■ **Exercise**
Select all lines in the records that include "const".

[Opening The records section]

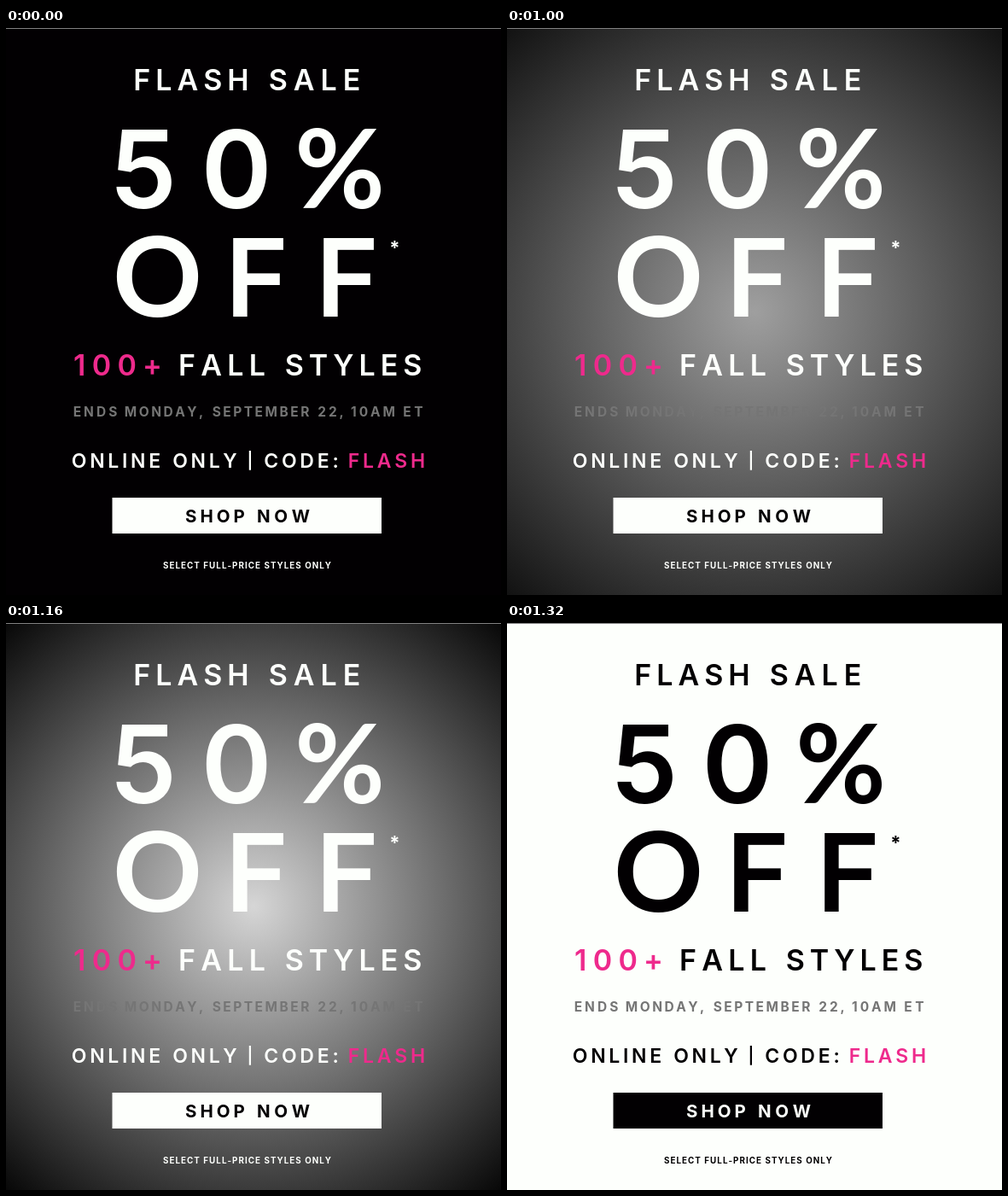
An HTML page for the animation above (1.4 s loop, 580 px wide and 664 px high).

```html
<!DOCTYPE html>
<html lang="en">
<head>
<meta charset="utf-8">
<title>Flash sale</title>
<style>
  html, body { margin: 0; width: 100%; height: 100%; overflow: hidden; background: #020002; }
  svg { display: block; width: 580px; height: 664px; color: #fdfffc; }
  text {
    font-family: Inter, "Open Sans", sans-serif;
    font-kerning: none;
    text-anchor: middle;
    fill: currentColor;
  }
  .round { font-family: Lato, Inter, sans-serif; }
  .pink { fill: #ee2a8c; }
  .gray { fill: #757575; }
</style>
</head>
<body>
<svg id="stage" viewBox="0 0 580 664">
  <defs>
    <radialGradient id="glow" gradientUnits="userSpaceOnUse" cx="290" cy="332" r="440">
      <stop id="core" offset="0" stop-color="#020002"/>
      <stop id="rim" offset="1" stop-color="#020002"/>
    </radialGradient>
  </defs>
  <rect width="580" height="664" fill="url(#glow)"/>
  <rect width="580" height="1" fill="#808080"/>
  <rect x="124.5" y="550" width="315.5" height="42" fill="currentColor"/>
  <g id="copy"></g>
  <g id="label"></g>
</svg>
<script>
const BLACK = '#020002', WHITE = '#fdfffc';
const LOOP = 1400;
const TIMES = [0, 1000, 1100, 1200];
const $ = id => document.getElementById(id);

// Each word: text, centre x, tracking, optional class.
const lines = [
  { size: 34, weight: 600, y: 72.5, words: [['FLASH', 217, 6], ['SALE', 361.5, 7]] },
  { size: 126, weight: 600, y: 210.5, words: [['5', 161.5, 0], ['0', 270, 0]] },
  { size: 129, weight: 700, y: 210.5, words: [['%', 391, 0, 'round']] },
  { size: 130, weight: 700, y: 338, words: [['O', 177.5, 0, 'round']] },
  { size: 126, weight: 600, y: 337.5, words: [['F', 294, 0], ['F', 400, 0]] },
  { size: 22, weight: 700, y: 265, words: [['*', 455.5, 0]] },
  { size: 34, weight: 600, y: 406.5, words: [['100+', 131, 7.3, 'pink'], ['FALL', 253, 6.3], ['STYLES', 407, 6]] },
  { size: 15.5, weight: 700, y: 454.5, words: [
    ['ENDS', 104.5, 3, 'gray'], ['MONDAY,', 185, 2.5, 'gray'], ['SEPTEMBER', 298.5, 2.5, 'gray'],
    ['22,', 380.5, 2.8, 'gray'], ['10AM', 430, 2.9, 'gray'], ['ET', 477, 3.6, 'gray']] },
  { size: 23, weight: 600, y: 514.5, words: [
    ['ONLINE', 129, 3.7], ['ONLY', 233, 3.6], ['CODE:', 346, 3.8], ['FLASH', 446, 3.8, 'pink']] },
  { size: 19, weight: 600, y: 513, words: [['|', 286, 0]] },
  { size: 9.8, weight: 700, y: 632.5, words: [['SELECT FULL-PRICE STYLES ONLY', 282.5, 1.05]] }
];
const button = { size: 20.5, weight: 700, y: 579, words: [['SHOP', 245, 4], ['NOW', 325, 4.7]] };

function addLine(parent, { size, weight, y, words }) {
  for (const [content, centre, tracking, style = ''] of words) {
    const node = document.createElementNS('http://www.w3.org/2000/svg', 'text');
    node.textContent = content;
    node.setAttribute('class', style);
    node.setAttribute('x', centre + tracking / 2); // offsets the trailing space
    node.setAttribute('y', y);
    node.style.fontSize = size + 'px';
    node.style.fontWeight = weight;
    node.style.letterSpacing = tracking + 'px';
    if (parent.id === 'label') node.style.fill = 'inherit';
    parent.append(node);
  }
}

lines.forEach(line => addLine($('copy'), line));
addLine($('label'), button);

function play(id, property, values) {
  const frames = values.map((value, i) => (
    { [property]: value, offset: TIMES[i] / LOOP, easing: 'step-end' }));
  frames.push({ [property]: values[values.length - 1], offset: 1 });
  $(id).animate(frames, { duration: LOOP, iterations: Infinity }).startTime = 0;
}

play('core', 'stopColor', [BLACK, '#9f9f9f', '#d6d6d6', WHITE]);
play('rim', 'stopColor', [BLACK, '#121212', '#080808', WHITE]);
play('stage', 'color', [WHITE, WHITE, WHITE, BLACK]);
play('label', 'fill', [BLACK, BLACK, BLACK, WHITE]);
</script>
</body>
</html>
```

[Closing The records section]

■ **Written response**
const BLACK = '#020002', WHITE = '#fdfffc';
const LOOP = 1400;
const TIMES = [0, 1000, 1100, 1200];
const $ = id => document.getElementById(id);
const lines = [
const button = { size: 20.5, weight: 700, y: 579, words: [['SHOP', 245, 4], ['NOW', 325, 4.7]] };
  for (const [content, centre, tracking, style = ''] of words) {
    const node = document.createElementNS('http://www.w3.org/2000/svg', 'text');
  const frames = values.map((value, i) => (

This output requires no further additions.